“I’ve always been fascinated by the simple sensations of feeling, thought and imagination. The idea that everyone else has this capability too is riveting”
During our conversation, Kin Leonn waxes lyrical about an idea for a film that includes angels, door portals, a vibrating energy sphere, and the birth and death of the universe. It’s surreal, yet the more he fleshes it out, the more it makes sense. And he already knows how he’d score it: “The soundtrack will sound like Hiroshi Yoshimura’s 1986 ‘Green’ album,” he says, referring to the kankyō ongaku classic.
Fresh from the release of ‘Faraway Vicinity’, Leonn is now in what he describes as a state of “creative transience”: a period of exploration where he is free to experiment. Besides being “really into coding”, he’s currently thinking up alternative graphic notation to accompany his music, exploring making music for installations and spaces, and also writing music with his friend Yeule, a London-based Singaporean cyber pop artist. In his own words, he’s always finding a way that music can make life better – which is even more apt for our current times.
But he also admits that 2020 has been a challenging year. Personal tragedies coupled with the pandemic have renewed his reflections on the meaning of prosperity and contentment. On the account of “2020 being my most emotional year, ever”, he says, his next EP – which is in the works – will be a lot more emotionally visceral than his previous releases.
“Sometimes words fall short in describing the many layers of why we feel what we feel”
These days, you can also find Kin Leonn learning how to literally breathe anew. In February, he became a believer in the breathing method extolled by Dutch endurance athlete Wim Hof. Now, he swears by how it alleviates his anxieties and worries, and fills him with acceptance towards things beyond his control.
“It’s such an important space for me to reset and refresh my priorities. I take a walk out to the park and sit on the same bench every evening, hyperventilating like a madman.
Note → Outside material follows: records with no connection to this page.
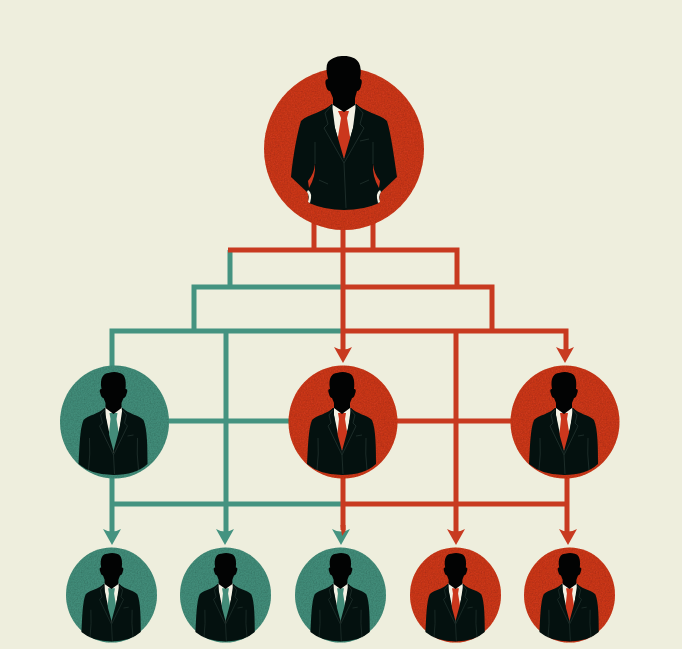
<!DOCTYPE html>
<html lang="en">
<head>
<meta charset="utf-8">
<title>Organisation hierarchy</title>
<style>
:root {
  --paper: #eeeedd;
  --red: #c83a20;
  --red-disc: #cb371d;
  --teal: #449380;
  --teal-disc: #438c79;
  --suit: #04110f;
  --head: #020303;
  --seam: #22332f;
  --shirt: #f3f1e4;
}
* { box-sizing: border-box; }
html, body { margin: 0; padding: 0; }
body { width: 682px; height: 649px; overflow: hidden; background: var(--paper); }
.chart { display: block; width: 682px; height: 649px; }
.lines { fill: none; stroke-width: 5; }
.lines .red { stroke: var(--red); }
.lines .teal { stroke: var(--teal); }
.red-arrow { fill: var(--red); }
.teal-arrow { fill: var(--teal); }
.team-red { color: var(--red-disc); }
.team-teal { color: var(--teal-disc); }
.disc { fill: currentColor; }
.suit { fill: var(--suit); }
.head { fill: var(--head); }
.shirt { fill: var(--shirt); }
.tie { fill: currentColor; }
.seam { fill: none; stroke: var(--seam); stroke-width: 0.8; }
</style>
</head>
<body>
<svg class="chart" viewBox="0 0 682 649" role="img" aria-label="Organisation chart: one leader above three managers and five staff members, joined by red and teal lines">
  <defs>
    <filter id="grain" x="0" y="0" width="100%" height="100%">
      <feTurbulence type="fractalNoise" baseFrequency="0.7" numOctaves="2" seed="4" result="noise"/>
      <feColorMatrix in="noise" values="0 0 0 0 0  0 0 0 0 0  0 0 0 0 0  0.5 0 0 0 -0.16" result="specks"/>
      <feComposite in="specks" in2="SourceGraphic" operator="in" result="texture"/>
      <feMerge><feMergeNode in="SourceGraphic"/><feMergeNode in="texture"/></feMerge>
    </filter>
    <path id="arrowhead" d="M-9 -16Q0 -11 9 -16L0 0Z"/>
    <g id="person">
      <path class="suit" d="M-9 36C-15 42 -25 43 -30 48C-34 57 -34 78 -35 92Q-22 103 0 103Q22 103 34 92C34 78 34 57 30 48C25 43 15 42 9 36Z"/>
      <path class="shirt" d="M-8 35L8 35L9 43L0 81L-8 43Z"/>
      <path class="tie" d="M-4 41L4 41L3 47L6 66L0 79L-5 66L-3 47Z"/>
      <path class="suit" d="M-9 36L-15 42L-12 51L-15 54L-1 83L0 79L-6 57ZM9 36L15 42L12 51L15 54L1 83L0 79L6 57Z"/>
      <path class="seam" d="M-9 38L-13 43L-11 51L-14 54L0 83M9 38L13 43L11 51L14 54L0 83L1 102M-24 66Q-23 82 -25 98M24 66Q23 82 25 98M14 64L20 63"/>
      <path class="head" d="M-12 17C-14 6 -10 1 -5 1Q1 -1 6 1C11 2 13 7 12 17Q15 17 13 22Q12 26 10 26L8 31L8 36L0 42L-8 36L-8 31L-10 26Q-12 26 -13 22Q-15 17 -12 17Z"/>
    </g>
    <g id="manager">
      <ellipse class="disc" rx="54.5" ry="56.5" filter="url(#grain)"/>
      <use href="#person" x="-1" y="-50"/>
    </g>
    <g id="staff">
      <ellipse class="disc" rx="45.5" ry="47.5" filter="url(#grain)"/>
      <use href="#person" transform="translate(0 -42) scale(0.86)"/>
    </g>
  </defs>

  <rect class="paper" width="682" height="649" fill="var(--paper)"/>

  <g class="lines">
    <g class="teal">
      <path d="M230 250V287"/>
      <path d="M343 287H194V331"/>
      <path d="M343 331H112V370"/>
      <path d="M226 331V532"/>
      <path d="M165 421H292"/>
      <path d="M112 474V532"/>
      <path d="M112 504H343"/>
    </g>
    <g class="red">
      <path d="M314 220V250M373 220V250"/>
      <path d="M228 250H457V287"/>
      <path d="M343 287H492V331"/>
      <path d="M343 331H566V352"/>
      <path d="M343 225V352"/>
      <path d="M456 331V532"/>
      <path d="M394 421H514"/>
      <path d="M343 504H567"/>
      <path d="M343 474V530M567 474V532"/>
    </g>
  </g>

  <g class="arrows">
    <g class="red-arrow">
      <use href="#arrowhead" x="343" y="363"/>
      <use href="#arrowhead" x="565" y="363"/>
      <use href="#arrowhead" x="456" y="545"/>
      <use href="#arrowhead" x="568" y="545"/>
    </g>
    <g class="teal-arrow">
      <use href="#arrowhead" x="112" y="545"/>
      <use href="#arrowhead" x="225" y="545"/>
      <use href="#arrowhead" x="341" y="545"/>
    </g>
    <path class="red-arrow" d="M340.5 525H345.5V531L342 536Z"/>
  </g>

  <g class="leader team-red">
    <ellipse class="disc" cx="344" cy="149" rx="80" ry="81" filter="url(#grain)"/>
    <path class="suit" d="M332 104C324 112 308 114 301 121C297 134 293 156 291 177L308 193L309 203Q325 210 344 210Q364 210 379 203L380 193L397 177C394 156 391 134 387 121C380 114 364 112 356 104Z"/>
    <path class="disc" d="M315 164Q316 176 309 188L308 181Q314 174 315 164ZM373 164Q372 176 379 188L380 181Q374 174 373 164Z"/>
    <path class="shirt" d="M308 190Q313 193 310 203L308 202Q310 196 307 192ZM380 190Q375 193 378 203L380 202Q378 196 381 192Z"/>
    <path class="shirt" d="M333 103H355L357 114L344 160L331 114Z"/>
    <path class="tie" d="M338 111H349L347 118L351 143L344 159L337 143L341 118Z"/>
    <path class="suit" d="M332 104L322 112L326 124L322 128L342 163L344 159L335 128ZM356 104L366 112L362 124L366 128L346 163L344 159L353 128Z"/>
    <path class="seam" d="M331 106L325 113L328 124L324 128L344 163M357 106L363 113L360 124L364 128L344 163L346 208M315 142L315 164M373 142L373 164M360 141L369 139M319 180L328 184M369 180L360 184"/>
    <path class="head" d="M328 79Q325 67 328 62C333 57 338 56 344 56C351 56 356 58 359 63Q362 69 360 79Q363 79 361 86Q360 91 357 91L355 98V105L344 112L333 105V98L330 91Q327 91 326 86Q324 79 328 79Z"/>
  </g>

  <g class="managers">
    <use class="team-teal" href="#manager" x="114.5" y="422"/>
    <use class="team-red" href="#manager" x="343" y="422"/>
    <use class="team-red" href="#manager" x="565" y="422"/>
  </g>

  <g class="staff-row">
    <use class="team-teal" href="#staff" x="111.5" y="595"/>
    <use class="team-teal" href="#staff" x="225.5" y="595"/>
    <use class="team-teal" href="#staff" x="340.5" y="595"/>
    <use class="team-red" href="#staff" x="455.5" y="595"/>
    <use class="team-red" href="#staff" x="569.5" y="595"/>
  </g>
</svg>
</body>
</html>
I don’t care how I look though, because after about seven to eight cycles of breathing, I’m basically floating,” he says. “Seriously, try it.”
Kin Leonn and Hiroshi Ebina’s ‘Faraway Vicinity’ is out now